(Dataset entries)
┄┄┄┄┄┄┄┄┄┄┄┄┄┄┄┄┄┄┄┄
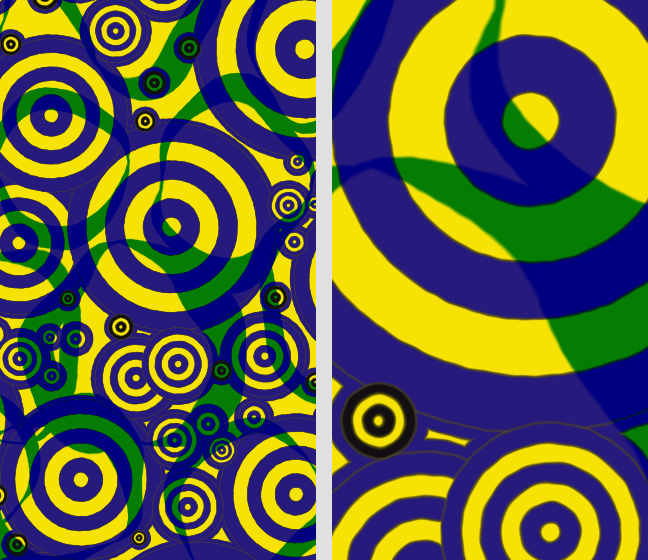
Left, the full canvas; right, a detail of the centre.
A WebGL 2 fragment shader for this pattern:

```glsl
#version 300 es
precision highp float;
// Packed bullseye discs in yellow and indigo under torn, translucent crescents.

#define BIG_CELL 0.62
#define MID_CELL 0.25
#define SMALL_CELL 0.13
#define RINGS 5.5
#define SMALL_RINGS 3.5
#define SOFTNESS 0.0024
#define GAP_RIM 0.013
#define OVERLAP 0.018
#define VEIL_CELL 0.5
#define VEIL_SHIFT 0.075
#define VEIL_WARP 0.09
#define SEED 4.0

uniform vec2 u_resolution;
out vec4 fragColor;

const float PI = 3.14159;
const vec3 INDIGO = vec3(0.15, 0.10, 0.49);
const vec3 NAVY = vec3(0.0, 0.0, 0.50);
const vec3 YELLOW = vec3(0.97, 0.89, 0.01);
const vec3 GREEN = vec3(0.02, 0.49, 0.01);
const vec3 BLACK = vec3(0.07, 0.06, 0.07);

vec3 hash3(vec2 cell, float seed) {
    vec3 p = fract(vec3(cell, seed + SEED) * vec3(0.1031, 0.1030, 0.0973));
    p += dot(p, p.yxz + 33.33);
    return fract((p.xxy + p.yxx) * p.zyx);
}

float cornerSlope(vec2 corner, vec2 offset) {
    float angle = 2.0 * PI * hash3(corner, 31.0).x;
    return dot(vec2(cos(angle), sin(angle)), offset);
}

float gradientNoise(vec2 p) {
    vec2 i = floor(p), f = fract(p), e = vec2(1.0, 0.0);
    vec2 u = f * f * f * (f * (f * 6.0 - 15.0) + 10.0);
    float low = mix(cornerSlope(i, f), cornerSlope(i + e, f - e), u.x);
    float high = mix(cornerSlope(i + e.yx, f - e.yx), cornerSlope(i + 1.0, f - 1.0), u.x);
    return mix(low, high, u.y);
}

vec2 noise2(vec2 p) {
    return vec2(gradientNoise(p), gradientNoise(p + 47.3));
}

vec2 neighbour(int k) {
    return vec2(k % 3 - 1, k / 3 - 1);
}

float inside(float d) {
    return smoothstep(SOFTNESS, -SOFTNESS, d);
}

// Discs are (centre, radius), jittered on a staggered grid
vec3 scatter(vec2 cell, float size, vec2 radii, float seed) {
    vec3 h = hash3(cell, seed);
    vec2 centre = cell + 0.25 + 0.5 * h.xy;
    centre.x += 0.5 * mod(cell.y, 2.0);
    return vec3(centre * size, mix(radii.x, radii.y, h.z));
}

vec3 bigDisc(vec2 cell) {
    return scatter(cell, BIG_CELL, vec2(0.21, 0.35), 1.0);
}

// Each smaller size shrinks to fit between the larger ones
vec3 midDisc(vec2 cell) {
    vec3 disc = scatter(cell, MID_CELL, vec2(0.09, 0.145), 7.0);
    vec2 home = floor(disc.xy / BIG_CELL);
    for (int k = 0; k < 9; k++) {
        vec3 big = bigDisc(home + neighbour(k));
        disc.z = min(disc.z, distance(disc.xy, big.xy) - big.z + OVERLAP);
    }
    return disc.z < 0.045 ? vec3(disc.xy, -1.0) : disc;
}

vec3 smallDisc(vec2 cell) {
    vec3 disc = scatter(cell, SMALL_CELL, vec2(0.03, 0.052), 13.0);
    vec2 home = floor(disc.xy / MID_CELL), bigHome = floor(disc.xy / BIG_CELL);
    for (int k = 0; k < 9; k++) {
        vec3 mid = midDisc(home + neighbour(k)), big = bigDisc(bigHome + neighbour(k));
        float room = min(distance(disc.xy, big.xy) - big.z, distance(disc.xy, mid.xy) - mid.z);
        disc.z = min(disc.z, room + OVERLAP);
    }
    return disc.z < 0.022 ? vec3(disc.xy, -1.0) : disc;
}

// State holds yellow amount, black amount and distance to the nearest disc
void paintDisc(vec2 p, vec3 disc, float rings, float black, inout vec3 state) {
    if (disc.z < 0.0) return;
    float r = distance(p, disc.xy), ringWidth = disc.z / rings;
    float yellow = inside(-cos(PI * r / ringWidth) * ringWidth / PI);
    state.xy = mix(state.xy, vec2(yellow, black), inside(r - disc.z));
    state.z = min(state.z, r - disc.z);
}

// Crescents: the difference of two shifted ovals, with a thin outline
float veil(vec2 p) {
    float cover = 0.0;
    p += VEIL_WARP * noise2(p * 3.5);
    vec2 home = floor(p / VEIL_CELL);
    for (int k = 0; k < 9; k++) {
        vec2 cell = home + neighbour(k);
        vec3 oval = scatter(cell, VEIL_CELL, vec2(0.19, 0.28), 19.0);
        vec3 h = hash3(cell, 23.0);
        float angle = 2.0 * PI * h.x;
        vec2 shift = VEIL_SHIFT * (0.5 + h.y) * vec2(cos(angle), sin(angle));
        vec2 squash = vec2(1.0, mix(0.7, 1.0, h.z)), q = p - oval.xy;
        float edge = length(q * squash) - oval.z;
        float a = inside(edge), b = inside(length((q - shift) * squash) - oval.z);
        cover = max(cover, max(a + b - 2.0 * a * b, inside(abs(edge) - 0.004)));
    }
    return cover;
}

void main() {
    vec2 p = gl_FragCoord.xy / u_resolution.x;
    p += 0.0018 * noise2(p * 55.0);

    // Paint from large to small, then fill the open gaps
    vec3 state = vec3(0.0, 0.0, 1.0);
    for (int k = 0; k < 9; k++)
        paintDisc(p, bigDisc(floor(p / BIG_CELL) + neighbour(k)), RINGS, 0.0, state);
    for (int k = 0; k < 9; k++)
        paintDisc(p, midDisc(floor(p / MID_CELL) + neighbour(k)), RINGS, 0.0, state);
    for (int k = 0; k < 9; k++) {
        vec2 cell = floor(p / SMALL_CELL) + neighbour(k);
        float black = step(hash3(cell, 29.0).x, 0.35);
        paintDisc(p, smallDisc(cell), SMALL_RINGS, black, state);
    }
    float yellow = max(state.x, inside(GAP_RIM - state.z));

    // Tint by the veil and darken the seams between colours
    float tint = veil(p);
    vec3 ground = mix(mix(INDIGO, NAVY, tint), BLACK, state.y);
    vec3 colour = mix(ground, mix(YELLOW, GREEN, tint), yellow);
    colour *= 1.0 - 1.6 * yellow * (1.0 - yellow);
    fragColor = vec4(colour, 1.0);
}
```
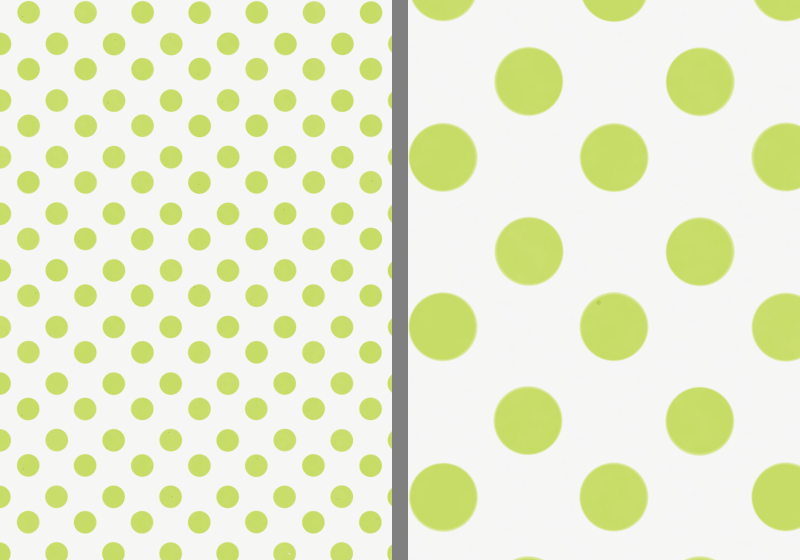
Left, the full canvas; right, a detail of the centre.
Give the GLSL for this pattern, as a Shadertoy shader.

```glsl
// Staggered lime polka dots on off-white paper, like a slightly worn print.
// Two interleaved lattices of discs share one pitch; each disc has a pale rim,
// a slightly misplaced core, faint layered-sine mottling and a rare fleck.

// Lengths are in canvas heights, measured from the top left corner.
const vec2 PITCH = vec2(0.10188, 0.10111);
const vec2 FIRST_DOT = vec2(0.0512, 0.0224);
const vec2 STAGGER = vec2(0.0508, 0.0560);
const float LEAN = 0.0012;
const float RIM_RADIUS = 0.0204;
const float CORE_RADIUS = 0.0196;
const float EDGE_SOFTNESS = 0.0006;
const float PLACE_JITTER = 0.0003;
const float CORE_SHIFT = 0.0005;
const float FLECK_RADIUS = 0.0013;
const float FLECK_CHANCE = 0.14;
const float PALE_FLECK_CHANCE = 0.015;

const vec3 PAPER = vec3(0.963, 0.965, 0.960);
const vec3 LIME = vec3(0.780, 0.862, 0.402);
const vec3 LIGHT_LIME = vec3(0.802, 0.874, 0.445);
const vec3 RIM = vec3(0.850, 0.900, 0.580);
const vec3 DARK_FLECK = vec3(0.66, 0.74, 0.31);

vec2 hash2(vec2 cell) {
    vec3 q = fract(vec3(cell.xyx) * vec3(0.1031, 0.1030, 0.0973));
    q += dot(q, q.yzx + 33.33);
    return fract((q.xx + q.yz) * q.zy);
}

// Layered sines, each octave turned and bent by the one before; about -1 to 1.
float mottle(vec2 p) {
    float sum = 0.0, weight = 0.5;
    vec2 q = p * 190.0;
    for (int i = 0; i < 4; i++) {
        sum += weight * sin(q.x + 1.3 * sin(q.y));
        q = mat2(1.2, 1.5, -1.5, 1.2) * q + sum;
        weight *= 0.6;
    }
    return sum;
}

// Soft coverage of a disc centred on zero.
float disc(vec2 d, float radius, float soft) {
    return 1.0 - smoothstep(radius - soft, radius + soft, length(d));
}

// Paint the nearest dot of one lattice over the colour beneath.
vec3 paintDots(vec3 below, vec2 p, vec2 origin, float seed, float soft) {
    vec2 cell = round((p - origin) / PITCH);
    vec2 id = cell + seed;
    vec2 d = p - origin - cell * PITCH;
    d -= PLACE_JITTER * (2.0 * hash2(id) - 1.0);

    // Ink, with a different tone and core position in every dot
    vec2 shift = CORE_SHIFT * (2.0 * hash2(id + 17.0) - 1.0);
    vec2 chance = hash2(id + 41.0);
    float tone = 0.7 * chance.y - 0.15 + 0.28 * mottle(p);
    vec3 ink = mix(LIME, LIGHT_LIME, clamp(tone, 0.0, 1.0));

    // Rare flecks
    vec2 spot = 0.75 * CORE_RADIUS * (2.0 * hash2(id + 73.0) - 1.0);
    float fleck = disc(d - spot, FLECK_RADIUS, soft);
    ink = mix(ink, DARK_FLECK, 0.55 * fleck * step(chance.x, FLECK_CHANCE));
    ink = mix(ink, PAPER, 0.8 * fleck * step(1.0 - PALE_FLECK_CHANCE, chance.x));

    // Pale rim around the core
    ink = mix(RIM, ink, disc(d - shift, CORE_RADIUS, soft));
    return mix(below, ink, disc(d, RIM_RADIUS, soft));
}

void mainImage(out vec4 fragColor, in vec2 fragCoord) {
    vec2 p = fragCoord / iResolution.y;
    p.y = 1.0 - p.y;
    float soft = max(EDGE_SOFTNESS, 0.7 / iResolution.y);

    // Paper with a barely visible grain
    vec3 color = PAPER + 0.0015 * mottle(p + 3.0);

    // The lattice leans slightly to the left on the way down
    vec2 q = p + vec2(LEAN * p.y, 0.0);
    color = paintDots(color, q, FIRST_DOT, 5.0, soft);
    color = paintDots(color, q, FIRST_DOT + STAGGER, 131.0, soft);
    fragColor = vec4(color, 1.0);
}
```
┄┄┄┄┄┄┄┄┄┄┄┄┄┄┄┄┄┄┄┄
- _Problem to solve_
The expected result is a copy of each line in the records where "scatter" appears.

- _Result_
vec3 scatter(vec2 cell, float size, vec2 radii, float seed) {
    return scatter(cell, BIG_CELL, vec2(0.21, 0.35), 1.0);
    vec3 disc = scatter(cell, MID_CELL, vec2(0.09, 0.145), 7.0);
    vec3 disc = scatter(cell, SMALL_CELL, vec2(0.03, 0.052), 13.0);
        vec3 oval = scatter(cell, VEIL_CELL, vec2(0.19, 0.28), 19.0);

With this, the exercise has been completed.